Social media have the potential to revolutionize discourse between American citizens and their governments. At present, however, the U.S. Supreme Court's public forum jurisprudence frustrates rather than fosters that potential. This article navigates the notoriously complex body of public forum doctrine to provide guidance for those who must develop or administer government-sponsored social media or adjudicate First Amendment questions concerning them. Next, the article marks out a new path for public forum doctrine that will allow it to realize the potential of Web 2.0 technologies to enhance democratic discourse between the governors and the governed. Along the way, this article diagnoses critical doctrinal and conceptual flaws that block this path. Relying on insights gleaned from communications theory, the article critiques the linear model underlying public forum jurisprudence and offers an alternative. This alternative model will enable courts to adapt First Amendment doctrines to social media forums in ways that further public discourse. Applying the model, the article contends that courts should presume government actors have created public forums whenever they establish interactive social media sites. Nevertheless, to encourage forum creation, governments must retain some power to filter their social media sites to remove profane, defamatory, or abusive speech targeted at private individuals. Although some will contend that ceding editorial control is no more necessary in social media than in physical forums, the characteristic "disorders" of online discourse, and particularly the prevalence of anonymous speech, justify taking this path.
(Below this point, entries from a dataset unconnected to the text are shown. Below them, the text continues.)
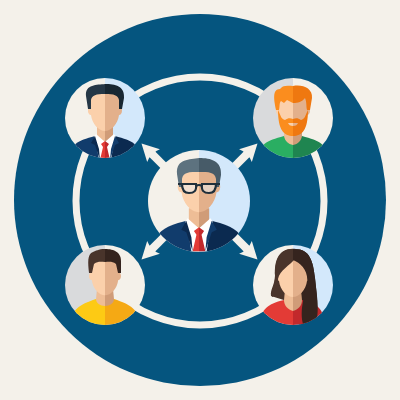
<!DOCTYPE html>
<html lang="en">
<head>
<meta charset="utf-8">
<title>Team network</title>
<style>
:root{--cream:#f4f1ea;--blue:#05557f;--sky:#d3e8fb;--grey:#d9dadc;--skin:#fbd0ab;--skin-shade:#e3b08b;--neck:#eebd96;--neck-shade:#d09c78;--navy:#113c6c;--navy-dark:#0b2a50;--red:#e33b36;--red-dark:#c2292c;--ink:#253746;--ink-dark:#182732;--steel:#5d727f;--steel-dark:#475b68;--orange:#fb8d1e;--orange-dark:#ef7810;--green:#2aae62;--green-dark:#1f8550;--brown:#49342b;--brown-dark:#35241e;--yellow:#fdca14;--yellow-dark:#f5a914}
html,body{margin:0;background:var(--cream);overflow:hidden}
svg{display:block;width:400px;height:400px}
.cream{fill:var(--cream)}.blue{fill:var(--blue)}.sky{fill:var(--sky)}.grey{fill:var(--grey)}
.skin{fill:var(--skin)}.skin-shade{fill:var(--skin-shade)}.neck{fill:var(--neck)}.neck-shade{fill:var(--neck-shade)}
.navy{fill:var(--navy)}.navy-dark{fill:var(--navy-dark)}.red{fill:var(--red)}.red-dark{fill:var(--red-dark)}
.ink{fill:var(--ink)}.ink-dark{fill:var(--ink-dark)}.steel{fill:var(--steel)}.steel-dark{fill:var(--steel-dark)}
.orange{fill:var(--orange)}.orange-dark{fill:var(--orange-dark)}.green{fill:var(--green)}.green-dark{fill:var(--green-dark)}
.brown{fill:var(--brown)}.brown-dark{fill:var(--brown-dark)}.yellow{fill:var(--yellow)}.yellow-dark{fill:var(--yellow-dark)}
.white{fill:#fff}
.ring{fill:none;stroke:var(--cream);stroke-width:7}
.shaft{stroke:var(--cream);stroke-width:8}
.glasses{fill:#e9eff2;fill-opacity:.55;stroke:#1f2f3b;stroke-width:2.2}
</style>
</head>
<body>
<svg viewBox="0 0 400 400" role="img" aria-label="Five people connected in a network">
<defs>
  <clipPath id="badge"><circle r="40"/></clipPath>
  <clipPath id="badge-large"><circle r="51"/></clipPath>
  <g id="warm-cool"><rect class="cream" x="-52" y="-52" width="52" height="104"/><rect class="sky" y="-52" width="52" height="104"/></g>
  <g id="grey-cream"><rect class="grey" x="-52" y="-52" width="52" height="104"/><rect class="cream" y="-52" width="52" height="104"/></g>
  <g id="suit">
    <path class="navy" d="M0 42H-36C-35 27-29 23-10 18L0 26Z"/>
    <path class="navy-dark" d="M0 42H36C35 27 29 23 10 18L0 26Z"/>
    <path class="white" d="M-10 18L0 24L10 18L6 42H-6Z"/>
    <path class="neck" d="M-8 8H0V24L-8 18Z"/>
    <path class="neck-shade" d="M0 8H8V18L0 24Z"/>
    <path class="white" d="M-9 16L0 24L-6 30L-11 19Z"/>
    <path class="white" d="M9 16L0 24L6 30L11 19Z"/>
    <path class="red" d="M0 23L-4 26L-2 29L-5 42H0Z"/>
    <path class="red-dark" d="M0 23L4 26L2 29L5 42H0Z"/>
    <path class="navy-dark" d="M-10 18L-14 25L-10 27L-5 42L-6 31Z"/>
    <path class="navy" d="M10 18L14 25L10 27L5 42L6 31Z"/>
  </g>
  <g id="head">
    <path class="skin" d="M0-25H-14V-11C-18-12-18-3-14-3C-13 6-6 13 0 13Z"/>
    <path class="skin-shade" d="M0-25H14V-11C18-12 18-3 14-3C13 6 6 13 0 13Z"/>
  </g>
  <g id="arrow"><path class="shaft" d="M0-40V-68"/><path class="cream" d="M0-82L9-65Q0-69-9-65Z"/></g>
</defs>

<rect class="cream" width="400" height="400"/>
<circle class="blue" cx="200" cy="200" r="186"/>
<circle class="ring" cx="200" cy="201" r="124"/>

<g id="arrows" transform="translate(199.500 201.500)">
  <use href="#arrow" transform="rotate(45)"/>
  <use href="#arrow" transform="rotate(135)"/>
  <use href="#arrow" transform="rotate(225)"/>
  <use href="#arrow" transform="rotate(315)"/>
</g>

<g id="man-in-suit" transform="translate(105 118)"><g clip-path="url(#badge)">
  <use href="#warm-cool"/>
  <use href="#suit"/>
  <use href="#head"/>
  <path class="ink" d="M0-34C-8-33-20-34-19-22L-17-9H-14V-18C-13-23-9-24 0-24Z"/>
  <path class="ink-dark" d="M0-34C10-34 20-32 19-20L17-9H14V-18C13-23 9-24 0-24Z"/>
</g></g>

<g id="bearded-man" transform="translate(293 118)"><g clip-path="url(#badge)">
  <use href="#grey-cream"/>
  <path class="green" d="M0 42H-36C-34 27-28 23-9 18H0Z"/>
  <path class="green-dark" d="M0 42H36C34 27 28 23 9 18H0Z"/>
  <path class="neck" d="M-9 8H0V27C-5 26-8 23-9 18Z"/>
  <path class="neck-shade" d="M0 8H9V18C8 23 5 26 0 27Z"/>
  <use href="#head"/>
  <path class="orange" d="M-15-8C-12-2-12 1-8 2C-5 0-3 0 0 1V18C-9 18-15 12-15-8Z"/>
  <path class="orange-dark" d="M15-8C12-2 12 1 8 2C5 0 3 0 0 1V18C9 18 15 12 15-8Z"/>
  <path class="skin" d="M-5 5H0V8C-3 8-4 7-5 5Z"/>
  <path class="skin-shade" d="M5 5H0V8C3 8 4 7 5 5Z"/>
  <path class="orange" d="M0-32C-8-33-11-32-13-29C-21-29-19-18-17-8H-14C-13-12-14-15-12-17L-9-15L-6-18L0-15Z"/>
  <path class="orange-dark" d="M0-32C9-34 20-30 19-20L17-8H14C13-12 14-15 12-20C9-16 5-15 0-15Z"/>
</g></g>

<g id="young-man" transform="translate(105 285)"><g clip-path="url(#badge)">
  <use href="#grey-cream"/>
  <path class="yellow" d="M0 42H-36C-34 25-27 20-9 14H0Z"/>
  <path class="yellow-dark" d="M0 42H36C34 25 27 20 9 14H0Z"/>
  <path class="neck" d="M-8 4H0V21C-5 21-9 18-9 14Z"/>
  <path class="neck-shade" d="M0 4H8L9 14C9 18 5 21 0 21Z"/>
  <use href="#head" transform="translate(0 -2) scale(.94)"/>
  <path class="brown" d="M0-36C-7-36-9-34-12-33C-18-31-17-22-16-12H-13L-11-21C-7-24-4-23 0-23Z"/>
  <path class="brown-dark" d="M0-36C9-36 17-33 16-22V-12H13L11-21C7-24 4-23 0-23Z"/>
</g></g>

<g id="woman" transform="translate(293 285)"><g clip-path="url(#badge)">
  <use href="#warm-cool"/>
  <path class="brown-dark" d="M0-36C17-37 20-24 22-7C24 12 26 26 22 42H6V-20Z"/>
  <path class="brown" d="M0-36C-14-36-18-24-18-10C-18 0-23 4-22 11L-6 16L0-20Z"/>
  <path class="red" d="M0 42H-34C-33 26-27 19-9 15L0 20Z"/>
  <path class="red-dark" d="M0 42H32C31 26 27 19 9 15L0 20Z"/>
  <path class="neck" d="M-8 5H0V26C-6 24-9 20-9 15Z"/>
  <path class="neck-shade" d="M0 5H8L9 15C9 20 6 24 0 26Z"/>
  <use href="#head" transform="translate(0 -1)"/>
  <path class="brown" d="M3-36C-14-38-19-25-18-9C-18 1-22 4-21 12C-14 10-13 2-15-6C-13-15-4-19 3-27Z"/>
  <path class="brown-dark" d="M0-36C17-37 20-24 22-7C24 12 27 26 22 42H11C6 30 10 15 14-1C16-14 8-22 0-25Z"/>
</g></g>

<g id="man-with-glasses" transform="translate(199 201)"><g clip-path="url(#badge-large)">
  <use href="#warm-cool"/>
  <use href="#suit" transform="translate(0 -3) scale(1.270)"/>
  <use href="#head" transform="translate(0 -5) scale(1.250)"/>
  <path class="steel" d="M0-43C-9-41-23-43-22-27L-20-14H-17V-22C-16-29-10-29 0-29Z"/>
  <path class="steel-dark" d="M0-43C12-43 23-40 22-26L20-14H17V-22C16-29 10-29 0-29Z"/>
  <path class="glasses" d="M-17-17H-3C-2-10-5-8-10-8C-15-8-17-11-17-17ZM17-17H3C2-10 5-8 10-8C15-8 17-11 17-17Z"/>
  <path class="glasses" d="M-21-17H-17M-3-15Q0-17 3-15M17-17H21"/>
</g></g>
</svg>
</body>
</html>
Lyrissa Barnett Lidsky, Public Forum 2.0, 91 B. U. L. Rev. 1975 (2011), available at http://scholarship.law.ufl.edu/facultypub/155